Experts and graduate students from around the world will spend two weeks at the University of Alaska Fairbanks discussing rural policy and sustainability at the thirteenth summer institute of the International Comparative Rural Policy Studies (ICRPS) program. ICRPS Summer Institutes are held in North America and Europe in alternating years.
The theme of this year’s institute is “Northern Perspectives on Global Challenges.” Participants will hear about issues such as rural education, climate change, food security, and migration. They will also enjoy several field trips, including to Calypso Farm and Ecology Center, and also to the Chena Hot Springs Resort, where they will learn about efforts there to harness renewable energy.
Since 2004, over 300 graduate students from North America and Europe have benefited from the innovative blend of classroom instruction, rural visits, and research meetings.
This year, the ICRPS institute is hosted by Sustainable Futures North (SFN), a research project funded in part by grants from the National Science Foundation and the US Department of Agriculture. SFN’s principal investigator, Dr. Philip Loring, says that this institute is an “opportunity to expose the best and brightest minds thinking about rural issues to the unique challenges being experienced in the North.” Loring is an adjunct faculty at the Institute of Northern Engineering, and an assistant professor at the University of Saskatchewan.
“Each year, the summer institute provides a venue for students and faculty from universities in Europe, Canada, Mexico, and the US, to learn both about the issues that rural people face but also how best to communicate science so that it can inform rural policy,” says Loring.
Next year, the Institute returns to Europe, and will be held in Madrid.
Partial Funding for the ICRPS Summer Institute is provided by the National Science Foundation (PLR-1263853) and by the US Department of Agriculture Higher Education Challenge Grants Program (C00041710-3).
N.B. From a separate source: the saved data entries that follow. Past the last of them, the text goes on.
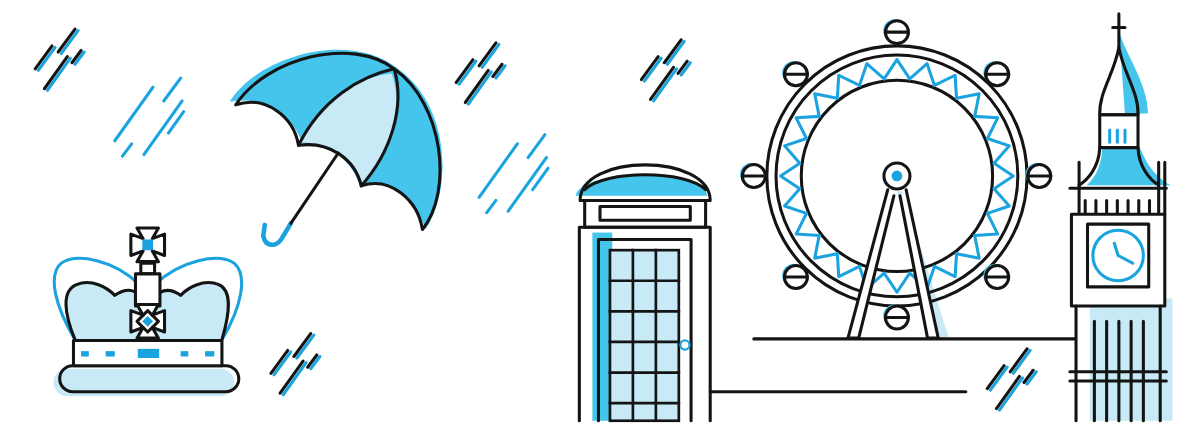
<!DOCTYPE html>
<html lang="en">
<head>
<meta charset="utf-8">
<title>London Rain</title>
<link rel="stylesheet" href="https://fonts.googleapis.com/css2?family=Roboto&display=swap">
<style>
  :root {
    --ink: #141414;
    --blue: #1aa3df;
    --sky: #45c5ec;
    --mist: #c8e9f6;
    --paper: #ffffff;
  }
  html, body { margin: 0; padding: 0; overflow: hidden; background: var(--paper); font-family: "Roboto", sans-serif; }
  .canvas { width: 1200px; height: 433px; display: block; }
  .ink { fill: none; stroke: var(--ink); stroke-width: 4; stroke-linejoin: round; stroke-linecap: round; }
  .pane { fill: none; stroke: var(--ink); stroke-width: 3.5; stroke-linecap: square; }
  .line-blue { fill: none; stroke: var(--blue); stroke-width: 4; stroke-linecap: round; stroke-linejoin: round; }
  .fill-mist { fill: var(--mist); }
  .fill-sky { fill: var(--sky); }
  .fill-blue { fill: var(--blue); }
</style>
</head>
<body>
<svg class="canvas" viewBox="0 0 1568 566" preserveAspectRatio="none" role="img" aria-label="London landmarks in the rain: crown, umbrella, phone box, observation wheel and clock tower">
  <defs>
    <g id="rain-dark">
      <path class="line-blue" d="M18 70 L40 40 M48 48 L70 18 M30 96 L60 54 M66 62 L78 46"/>
      <path class="ink" d="M14 68 L36 38 M44 46 L66 16 M26 94 L56 52 M62 60 L74 44"/>
    </g>
    <g id="rain-light">
      <path class="line-blue" d="M10 100 L60 30 M48 118 L98 48 M74 48 L96 18 M20 120 L32 104 M80 90 L100 62"/>
    </g>
    <g id="pod">
      <circle class="fill-sky" cx="-3" cy="-2" r="15"/>
      <circle r="15" class="ink" style="fill: var(--paper)"/>
      <path class="ink" d="M-15 0 H15"/>
    </g>
    <path id="wheel-tooth" class="line-blue" d="M-16.7 -126.9 L0 -152 L16.7 -126.9"/>
    <path id="cross-pattee" class="ink" style="fill: var(--paper)" d="M-14 -22 H14 L6 -8 L22 -14 V14 L6 8 L14 22 H-14 L-6 8 L-22 14 V-14 L-6 -8 Z"/>
  </defs>

  <g id="rain">
    <use href="#rain-dark" x="32" y="22"/>
    <use href="#rain-light" x="140" y="84"/>
    <use href="#rain-dark" x="582" y="40"/>
    <use href="#rain-light" x="616" y="158"/>
    <use href="#rain-dark" x="824" y="36"/>
    <use href="#rain-dark" x="340" y="420"/>
    <use href="#rain-dark" x="1276" y="440"/>
  </g>

  <g id="crown">
    <path class="line-blue" d="M98 444 C72 400 62 360 80 344 C100 330 150 340 182 372 M290 444 C316 400 324 360 306 344 C286 330 236 340 202 372"/>
    <path class="fill-mist" d="M98 444 C84 410 80 380 100 372 C120 364 140 376 150 386 C165 376 178 378 186 390 L200 390 C210 378 222 376 236 386 C246 376 266 364 286 372 C304 380 300 410 290 444 Z"/>
    <path class="ink" d="M98 444 C84 410 80 380 100 372 C120 364 140 376 150 386 C165 376 178 378 186 390 M200 390 C210 378 222 376 236 386 C246 376 266 364 286 372 C304 380 300 410 290 444"/>
    <rect class="fill-mist" x="70" y="482" width="236" height="36" rx="18"/>
    <rect class="ink" x="78" y="478" width="234" height="34" rx="17"/>
    <rect class="ink" x="96" y="445" width="194" height="33" style="fill: var(--paper)"/>
    <g class="fill-blue">
      <rect x="106" y="459" width="10" height="7"/><rect x="138" y="459" width="12" height="7"/>
      <rect x="180" y="456" width="28" height="12"/><rect x="236" y="459" width="10" height="7"/>
      <rect x="268" y="459" width="12" height="7"/>
    </g>
    <rect class="ink" x="184" y="344" width="18" height="14" style="fill: var(--paper)"/>
    <rect class="ink" x="177" y="358" width="32" height="42" style="fill: var(--paper)"/>
    <use href="#cross-pattee" x="193" y="320"/>
    <rect class="fill-blue" x="186" y="313" width="14" height="14"/>
    <use href="#cross-pattee" x="193" y="420"/>
    <path class="ink" d="M193 406 L207 420 L193 434 L179 420 Z"/>
    <rect class="fill-blue" x="188" y="415" width="10" height="10" transform="rotate(45 193 420)"/>
  </g>

  <g id="umbrella">
    <path class="fill-sky" d="M300 133 C340 70 460 40 520 90 C590 140 590 250 556 300 C540 250 500 230 470 242 C460 210 430 186 396 188 C376 140 340 126 300 133 Z"/>
    <path class="fill-mist" d="M394 186 C420 130 470 100 512 96 C528 140 510 200 474 240 C460 206 430 188 394 186 Z"/>
    <path class="ink" d="M308 137 C350 74 460 48 515 90 C580 136 592 250 552 300 C546 262 510 230 472 243 C464 208 430 184 390 190 C384 152 346 124 308 137 Z"/>
    <path class="ink" d="M390 190 C420 130 470 100 515 90 C530 140 510 200 472 243"/>
    <path class="line-blue" d="M380 292 L368 312 C360 324 346 322 344 308 L346 294" style="stroke-width: 6"/>
    <path class="ink" d="M442 200 L380 292"/>
  </g>

  <g id="phone-box">
    <path class="fill-sky" d="M752 256 C760 220 920 218 924 256 Z"/>
    <rect class="fill-sky" x="774" y="304" width="26" height="246"/>
    <rect class="fill-mist" x="797" y="327" width="90" height="223"/>
    <path class="ink" d="M758 262 C758 200 928 200 928 262 Z M764 248 C790 222 896 222 922 248"/>
    <rect class="ink" x="764" y="262" width="158" height="35" style="fill: var(--paper)"/>
    <rect class="ink" x="784" y="270" width="118" height="18"/>
    <path class="ink" d="M757 550 V297 H928 V550 M782 550 V313 H903 V550"/>
    <g id="door-panes">
      <rect class="pane" x="797" y="327" width="90" height="223"/>
      <path class="pane" d="M827 327 V550 M857 327 V550 M797 367 H887 M797 407 H887 M797 447 H887 M797 487 H887 M797 527 H887"/>
    </g>
    <circle cx="895" cy="451" r="6" class="line-blue" style="fill: var(--paper); stroke-width: 3"/>
    <path class="ink" d="M928 512 H1262"/>
  </g>

  <g id="observation-wheel">
    <path class="fill-mist" d="M1180 250 L1240 442 L1225 442 L1172 250 Z"/>
    <circle class="ink" cx="1172" cy="230" r="170"/>
    <circle class="ink" cx="1172" cy="230" r="158"/>
    <circle class="ink" cx="1172" cy="230" r="125"/>
    <g transform="translate(1172 230)">
      <use href="#wheel-tooth"/><use href="#wheel-tooth" transform="rotate(15)"/>
      <use href="#wheel-tooth" transform="rotate(30)"/><use href="#wheel-tooth" transform="rotate(45)"/>
      <use href="#wheel-tooth" transform="rotate(60)"/><use href="#wheel-tooth" transform="rotate(75)"/>
      <use href="#wheel-tooth" transform="rotate(90)"/><use href="#wheel-tooth" transform="rotate(105)"/>
      <use href="#wheel-tooth" transform="rotate(120)"/><use href="#wheel-tooth" transform="rotate(135)"/>
      <use href="#wheel-tooth" transform="rotate(150)"/><use href="#wheel-tooth" transform="rotate(165)"/>
      <use href="#wheel-tooth" transform="rotate(180)"/><use href="#wheel-tooth" transform="rotate(195)"/>
      <use href="#wheel-tooth" transform="rotate(210)"/><use href="#wheel-tooth" transform="rotate(225)"/>
      <use href="#wheel-tooth" transform="rotate(240)"/><use href="#wheel-tooth" transform="rotate(255)"/>
      <use href="#wheel-tooth" transform="rotate(270)"/><use href="#wheel-tooth" transform="rotate(285)"/>
      <use href="#wheel-tooth" transform="rotate(300)"/><use href="#wheel-tooth" transform="rotate(315)"/>
      <use href="#wheel-tooth" transform="rotate(330)"/><use href="#wheel-tooth" transform="rotate(345)"/>
    </g>
    <use href="#pod" x="1172" y="42"/><use href="#pod" x="1303" y="97"/>
    <use href="#pod" x="1358" y="230"/><use href="#pod" x="1303" y="362"/>
    <use href="#pod" x="1172" y="415"/><use href="#pod" x="1040" y="362"/>
    <use href="#pod" x="985" y="230"/><use href="#pod" x="1040" y="97"/>
    <path class="ink" d="M1160 248 L1108 442 H1122 L1168 256 M1184 248 L1226 442 H1212 L1176 256" style="fill: var(--paper)"/>
    <circle class="ink" cx="1172" cy="230" r="17" style="fill: var(--paper)"/>
    <circle class="fill-blue" cx="1172" cy="230" r="7"/>
    <path class="ink" d="M985 443 H1405"/>
  </g>

  <g id="clock-tower">
    <rect class="fill-mist" x="1424" y="390" width="108" height="160"/>
    <path class="fill-sky" d="M1462 40 C1470 70 1500 110 1500 148 L1470 150 Z"/>
    <path class="fill-sky" d="M1440 194 L1490 194 C1500 220 1516 236 1530 242 L1420 242 C1434 230 1440 210 1440 194 Z"/>
    <path class="ink" d="M1462 18 V62 M1454 36 H1470"/>
    <path class="ink" d="M1462 62 C1456 96 1436 120 1437 150 H1487 C1488 120 1468 96 1462 62 Z"/>
    <rect class="ink" x="1437" y="150" width="50" height="43"/>
    <path class="line-blue" d="M1450 170 V186 M1460 170 V186 M1470 170 V186"/>
    <path class="ink" d="M1437 193 C1436 220 1420 236 1410 242 M1487 193 C1488 220 1504 236 1514 242"/>
    <path class="ink" d="M1410 212 V280 M1514 212 V280 M1522 212 V280 M1398 246 H1524 M1418 280 V262 M1432 280 V262 M1446 280 V262 M1460 280 V262 M1474 280 V262 M1488 280 V262 M1502 280 V262"/>
    <rect class="ink" x="1400" y="280" width="122" height="120" style="fill: var(--paper)"/>
    <rect class="ink" x="1421" y="293" width="80" height="82"/>
    <circle class="line-blue" cx="1461" cy="334" r="33"/>
    <path class="line-blue" d="M1461 334 L1480 344 M1461 334 L1456 318"/>
    <path class="ink" d="M1406 400 V550 M1516 400 V550 M1430 420 V550 M1446 420 V550 M1462 420 V550 M1478 420 V550 M1494 420 V550 M1398 486 H1524 M1398 498 H1524"/>
  </g>
</svg>
</body>
</html>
Images courtesy of (clockwise, from top right): Philip Loring, the Marine Environmental Prediction and Response Network (MEOPAR), Wayne Kelly, and Philip Loring.